Your assignment
Each line of the records that holds the word "with" should be copied out.

---------- Extracted data ----------

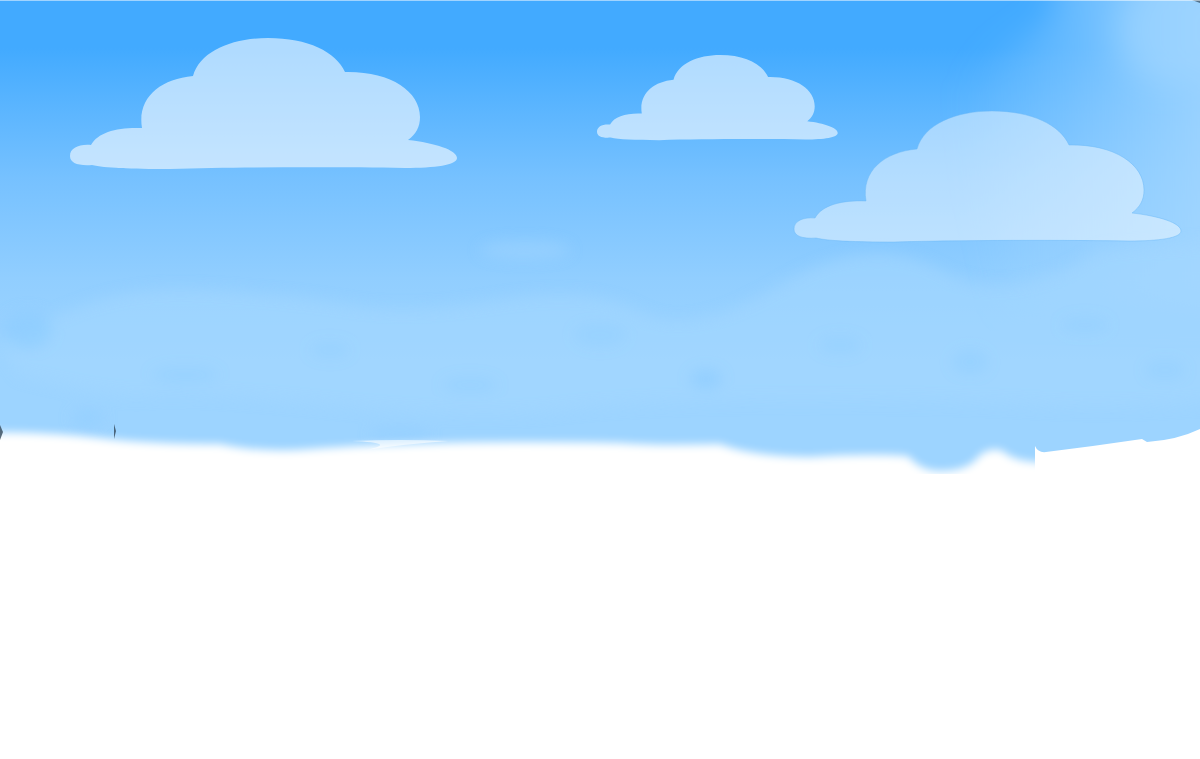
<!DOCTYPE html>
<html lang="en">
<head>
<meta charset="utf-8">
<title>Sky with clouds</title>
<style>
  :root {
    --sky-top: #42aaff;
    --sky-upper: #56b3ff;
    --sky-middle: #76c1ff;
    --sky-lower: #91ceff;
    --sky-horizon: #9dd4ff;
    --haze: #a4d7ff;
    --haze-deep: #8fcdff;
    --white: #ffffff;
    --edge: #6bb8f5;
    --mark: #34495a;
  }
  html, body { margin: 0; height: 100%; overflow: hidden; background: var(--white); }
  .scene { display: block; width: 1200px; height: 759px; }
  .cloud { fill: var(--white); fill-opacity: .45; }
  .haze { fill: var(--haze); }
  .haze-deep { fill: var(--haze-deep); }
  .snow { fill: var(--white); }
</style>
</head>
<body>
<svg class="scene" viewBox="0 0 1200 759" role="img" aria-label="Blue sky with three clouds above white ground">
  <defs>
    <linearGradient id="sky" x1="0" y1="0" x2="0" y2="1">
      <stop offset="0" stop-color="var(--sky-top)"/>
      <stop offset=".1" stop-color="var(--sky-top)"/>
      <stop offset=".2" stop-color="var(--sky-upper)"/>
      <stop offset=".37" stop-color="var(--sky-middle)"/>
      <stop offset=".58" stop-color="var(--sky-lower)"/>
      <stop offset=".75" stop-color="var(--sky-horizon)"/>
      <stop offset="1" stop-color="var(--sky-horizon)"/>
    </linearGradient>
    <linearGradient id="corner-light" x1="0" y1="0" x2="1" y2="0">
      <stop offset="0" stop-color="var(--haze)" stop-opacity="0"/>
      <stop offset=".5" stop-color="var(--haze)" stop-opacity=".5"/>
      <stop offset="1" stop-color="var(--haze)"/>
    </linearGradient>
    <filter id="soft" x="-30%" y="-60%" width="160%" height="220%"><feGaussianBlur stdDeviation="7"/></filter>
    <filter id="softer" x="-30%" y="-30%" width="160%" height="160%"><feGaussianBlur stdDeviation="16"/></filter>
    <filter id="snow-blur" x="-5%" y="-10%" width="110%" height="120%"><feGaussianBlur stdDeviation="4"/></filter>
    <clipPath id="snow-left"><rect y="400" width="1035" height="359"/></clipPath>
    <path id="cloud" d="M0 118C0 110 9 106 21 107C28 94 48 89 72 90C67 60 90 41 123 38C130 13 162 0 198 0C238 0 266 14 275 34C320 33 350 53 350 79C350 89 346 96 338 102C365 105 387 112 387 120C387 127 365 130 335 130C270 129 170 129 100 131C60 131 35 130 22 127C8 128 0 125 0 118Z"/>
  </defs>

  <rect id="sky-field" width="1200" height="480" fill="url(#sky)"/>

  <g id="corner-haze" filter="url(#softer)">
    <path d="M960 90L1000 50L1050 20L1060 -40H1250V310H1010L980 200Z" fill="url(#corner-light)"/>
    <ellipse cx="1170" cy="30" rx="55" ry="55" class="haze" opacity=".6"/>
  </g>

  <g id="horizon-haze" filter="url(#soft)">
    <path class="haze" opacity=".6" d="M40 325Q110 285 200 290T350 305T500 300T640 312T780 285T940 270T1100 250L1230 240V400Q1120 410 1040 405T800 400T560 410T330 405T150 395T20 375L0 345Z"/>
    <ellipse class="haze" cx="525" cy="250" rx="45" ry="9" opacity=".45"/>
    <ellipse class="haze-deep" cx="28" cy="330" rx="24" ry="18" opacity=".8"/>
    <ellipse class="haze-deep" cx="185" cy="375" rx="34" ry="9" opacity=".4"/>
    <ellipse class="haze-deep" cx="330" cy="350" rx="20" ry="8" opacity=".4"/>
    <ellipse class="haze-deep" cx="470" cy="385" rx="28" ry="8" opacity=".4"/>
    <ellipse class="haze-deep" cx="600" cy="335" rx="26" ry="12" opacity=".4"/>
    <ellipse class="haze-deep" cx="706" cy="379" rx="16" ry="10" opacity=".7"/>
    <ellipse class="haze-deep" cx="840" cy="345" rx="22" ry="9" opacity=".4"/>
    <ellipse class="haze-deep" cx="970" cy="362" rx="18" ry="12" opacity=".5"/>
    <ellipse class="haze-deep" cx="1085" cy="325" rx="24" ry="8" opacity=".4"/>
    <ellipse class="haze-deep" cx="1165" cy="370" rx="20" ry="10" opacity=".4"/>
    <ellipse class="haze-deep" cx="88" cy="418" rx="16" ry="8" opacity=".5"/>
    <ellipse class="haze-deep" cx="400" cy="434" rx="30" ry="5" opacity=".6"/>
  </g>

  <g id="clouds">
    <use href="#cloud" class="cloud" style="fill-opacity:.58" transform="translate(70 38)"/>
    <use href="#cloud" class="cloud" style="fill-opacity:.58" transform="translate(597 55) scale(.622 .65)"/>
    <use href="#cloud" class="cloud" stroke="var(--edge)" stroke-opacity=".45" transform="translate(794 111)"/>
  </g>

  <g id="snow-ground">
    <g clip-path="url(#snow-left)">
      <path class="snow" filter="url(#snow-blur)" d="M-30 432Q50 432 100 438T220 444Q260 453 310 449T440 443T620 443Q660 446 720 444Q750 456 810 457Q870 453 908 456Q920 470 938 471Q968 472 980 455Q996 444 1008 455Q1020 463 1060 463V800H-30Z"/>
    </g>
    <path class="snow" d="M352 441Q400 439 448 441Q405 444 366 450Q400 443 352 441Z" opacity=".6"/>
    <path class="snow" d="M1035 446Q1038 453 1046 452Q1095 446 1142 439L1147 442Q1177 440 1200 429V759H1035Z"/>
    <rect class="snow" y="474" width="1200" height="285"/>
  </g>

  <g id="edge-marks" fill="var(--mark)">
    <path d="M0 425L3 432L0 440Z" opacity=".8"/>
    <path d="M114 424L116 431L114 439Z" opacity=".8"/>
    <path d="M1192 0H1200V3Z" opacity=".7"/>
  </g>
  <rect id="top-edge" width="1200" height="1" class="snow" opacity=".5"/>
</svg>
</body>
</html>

----------
---------- Extracted data ----------

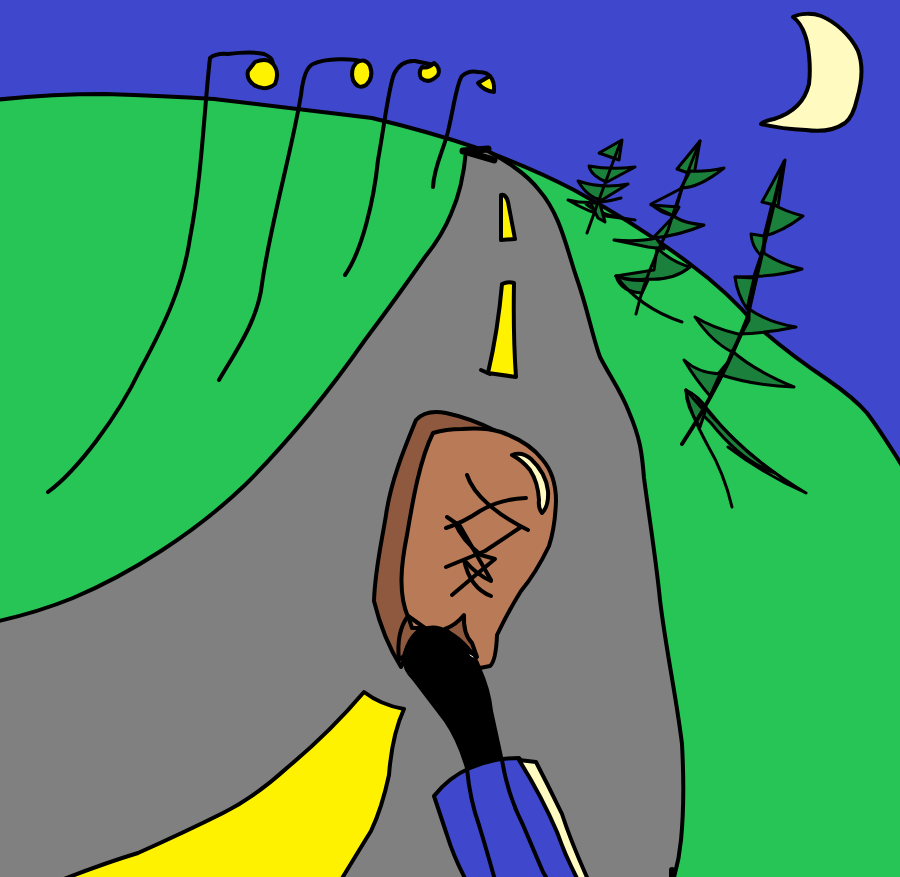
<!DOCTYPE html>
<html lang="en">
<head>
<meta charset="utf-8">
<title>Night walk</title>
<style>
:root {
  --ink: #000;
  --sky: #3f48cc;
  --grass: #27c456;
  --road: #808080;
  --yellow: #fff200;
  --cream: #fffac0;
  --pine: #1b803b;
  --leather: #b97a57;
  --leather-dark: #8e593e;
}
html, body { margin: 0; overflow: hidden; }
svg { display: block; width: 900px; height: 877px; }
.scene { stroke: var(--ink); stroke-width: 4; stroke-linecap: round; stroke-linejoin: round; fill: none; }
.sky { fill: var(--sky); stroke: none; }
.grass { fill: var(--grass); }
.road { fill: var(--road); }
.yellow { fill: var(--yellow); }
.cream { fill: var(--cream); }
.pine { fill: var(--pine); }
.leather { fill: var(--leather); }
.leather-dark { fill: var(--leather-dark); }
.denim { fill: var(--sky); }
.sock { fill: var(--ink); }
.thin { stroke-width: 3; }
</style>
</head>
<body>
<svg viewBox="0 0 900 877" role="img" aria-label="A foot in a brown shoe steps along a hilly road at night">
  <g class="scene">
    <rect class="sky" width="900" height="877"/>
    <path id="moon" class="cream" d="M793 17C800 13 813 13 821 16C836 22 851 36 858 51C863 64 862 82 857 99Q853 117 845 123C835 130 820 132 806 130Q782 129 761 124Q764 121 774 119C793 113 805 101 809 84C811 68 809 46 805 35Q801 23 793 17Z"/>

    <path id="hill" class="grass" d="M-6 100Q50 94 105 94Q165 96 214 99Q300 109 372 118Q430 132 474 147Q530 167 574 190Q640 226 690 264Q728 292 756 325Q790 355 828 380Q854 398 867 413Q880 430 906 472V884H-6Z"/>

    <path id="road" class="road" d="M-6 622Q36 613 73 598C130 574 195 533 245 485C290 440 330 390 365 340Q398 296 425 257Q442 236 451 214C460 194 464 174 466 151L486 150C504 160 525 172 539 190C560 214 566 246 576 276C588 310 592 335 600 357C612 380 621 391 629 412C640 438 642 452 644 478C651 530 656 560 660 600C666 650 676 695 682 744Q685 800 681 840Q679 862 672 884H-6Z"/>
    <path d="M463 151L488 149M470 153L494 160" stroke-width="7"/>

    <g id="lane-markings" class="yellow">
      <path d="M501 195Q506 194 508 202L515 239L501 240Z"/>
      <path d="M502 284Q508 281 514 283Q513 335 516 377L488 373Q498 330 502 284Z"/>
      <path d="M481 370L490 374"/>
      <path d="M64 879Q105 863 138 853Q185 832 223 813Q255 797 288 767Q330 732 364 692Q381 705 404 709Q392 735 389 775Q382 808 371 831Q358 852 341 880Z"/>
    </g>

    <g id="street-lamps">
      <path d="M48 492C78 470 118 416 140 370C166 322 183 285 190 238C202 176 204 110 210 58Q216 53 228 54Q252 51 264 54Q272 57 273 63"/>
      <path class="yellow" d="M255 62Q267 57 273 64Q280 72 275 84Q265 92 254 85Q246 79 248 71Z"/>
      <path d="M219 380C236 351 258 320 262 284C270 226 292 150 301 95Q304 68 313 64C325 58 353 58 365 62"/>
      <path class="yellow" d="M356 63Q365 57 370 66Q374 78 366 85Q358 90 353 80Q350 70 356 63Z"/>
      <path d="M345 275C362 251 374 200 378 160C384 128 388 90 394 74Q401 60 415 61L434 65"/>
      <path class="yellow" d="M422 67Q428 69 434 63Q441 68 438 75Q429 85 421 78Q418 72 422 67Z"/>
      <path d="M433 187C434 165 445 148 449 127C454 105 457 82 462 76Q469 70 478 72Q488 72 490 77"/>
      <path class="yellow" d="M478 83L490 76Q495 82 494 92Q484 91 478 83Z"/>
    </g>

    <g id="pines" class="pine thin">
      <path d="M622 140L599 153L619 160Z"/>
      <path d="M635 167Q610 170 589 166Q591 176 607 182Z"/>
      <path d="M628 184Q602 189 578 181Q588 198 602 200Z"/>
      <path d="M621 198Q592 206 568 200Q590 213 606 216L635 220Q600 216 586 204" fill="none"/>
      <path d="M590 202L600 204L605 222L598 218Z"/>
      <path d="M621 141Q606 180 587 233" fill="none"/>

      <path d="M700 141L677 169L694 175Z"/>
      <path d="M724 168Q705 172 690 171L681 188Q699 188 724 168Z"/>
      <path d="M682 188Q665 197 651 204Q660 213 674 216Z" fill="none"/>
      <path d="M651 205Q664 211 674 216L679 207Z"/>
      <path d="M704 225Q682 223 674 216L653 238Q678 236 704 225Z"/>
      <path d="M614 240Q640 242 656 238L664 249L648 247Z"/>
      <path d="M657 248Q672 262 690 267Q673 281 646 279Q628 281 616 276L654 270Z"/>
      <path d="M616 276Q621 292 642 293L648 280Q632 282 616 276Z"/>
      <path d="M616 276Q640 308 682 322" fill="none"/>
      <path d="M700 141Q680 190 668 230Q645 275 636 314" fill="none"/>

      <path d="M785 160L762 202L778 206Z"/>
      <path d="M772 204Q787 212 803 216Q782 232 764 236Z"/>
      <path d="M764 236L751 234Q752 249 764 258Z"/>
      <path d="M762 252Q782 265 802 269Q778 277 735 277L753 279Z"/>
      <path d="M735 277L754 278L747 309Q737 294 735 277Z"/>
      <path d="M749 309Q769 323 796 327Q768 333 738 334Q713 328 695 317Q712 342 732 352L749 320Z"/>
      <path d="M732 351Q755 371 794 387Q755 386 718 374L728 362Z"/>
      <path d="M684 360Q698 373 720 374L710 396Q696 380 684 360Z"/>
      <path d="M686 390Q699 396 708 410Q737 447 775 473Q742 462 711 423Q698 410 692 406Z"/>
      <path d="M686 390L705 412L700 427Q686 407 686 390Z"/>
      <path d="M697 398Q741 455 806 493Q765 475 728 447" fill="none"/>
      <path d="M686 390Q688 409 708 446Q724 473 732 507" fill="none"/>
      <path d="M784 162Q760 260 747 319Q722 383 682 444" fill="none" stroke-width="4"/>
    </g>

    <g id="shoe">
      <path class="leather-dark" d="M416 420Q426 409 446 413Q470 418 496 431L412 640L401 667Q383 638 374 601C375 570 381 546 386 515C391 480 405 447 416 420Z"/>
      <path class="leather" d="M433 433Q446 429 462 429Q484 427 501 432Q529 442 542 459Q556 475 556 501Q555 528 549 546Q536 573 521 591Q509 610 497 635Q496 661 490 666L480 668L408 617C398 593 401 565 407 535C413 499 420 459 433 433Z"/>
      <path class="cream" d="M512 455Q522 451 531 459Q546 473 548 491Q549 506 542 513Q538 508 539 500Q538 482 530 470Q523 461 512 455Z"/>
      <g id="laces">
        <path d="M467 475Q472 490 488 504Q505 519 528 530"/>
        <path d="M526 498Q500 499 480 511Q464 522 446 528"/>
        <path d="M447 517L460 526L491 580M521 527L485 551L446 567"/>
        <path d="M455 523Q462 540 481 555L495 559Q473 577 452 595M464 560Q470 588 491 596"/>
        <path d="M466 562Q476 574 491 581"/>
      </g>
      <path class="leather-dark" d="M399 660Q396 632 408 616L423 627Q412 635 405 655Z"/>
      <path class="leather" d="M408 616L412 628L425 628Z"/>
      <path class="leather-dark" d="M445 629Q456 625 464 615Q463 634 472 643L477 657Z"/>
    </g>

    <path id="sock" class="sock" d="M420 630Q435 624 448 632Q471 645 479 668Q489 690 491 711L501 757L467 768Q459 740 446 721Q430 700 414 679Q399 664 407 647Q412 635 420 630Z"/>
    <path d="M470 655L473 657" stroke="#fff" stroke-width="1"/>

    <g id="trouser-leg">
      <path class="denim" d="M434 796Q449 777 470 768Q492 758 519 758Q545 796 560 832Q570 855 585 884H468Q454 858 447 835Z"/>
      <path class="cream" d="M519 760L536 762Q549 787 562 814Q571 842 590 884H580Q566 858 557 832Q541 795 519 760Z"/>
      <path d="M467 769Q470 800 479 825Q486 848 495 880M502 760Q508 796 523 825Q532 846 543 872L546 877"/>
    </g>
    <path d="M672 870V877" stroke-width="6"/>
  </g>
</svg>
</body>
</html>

----------

Exercise result
<title>Sky with clouds</title>
<svg class="scene" viewBox="0 0 1200 759" role="img" aria-label="Blue sky with three clouds above white ground">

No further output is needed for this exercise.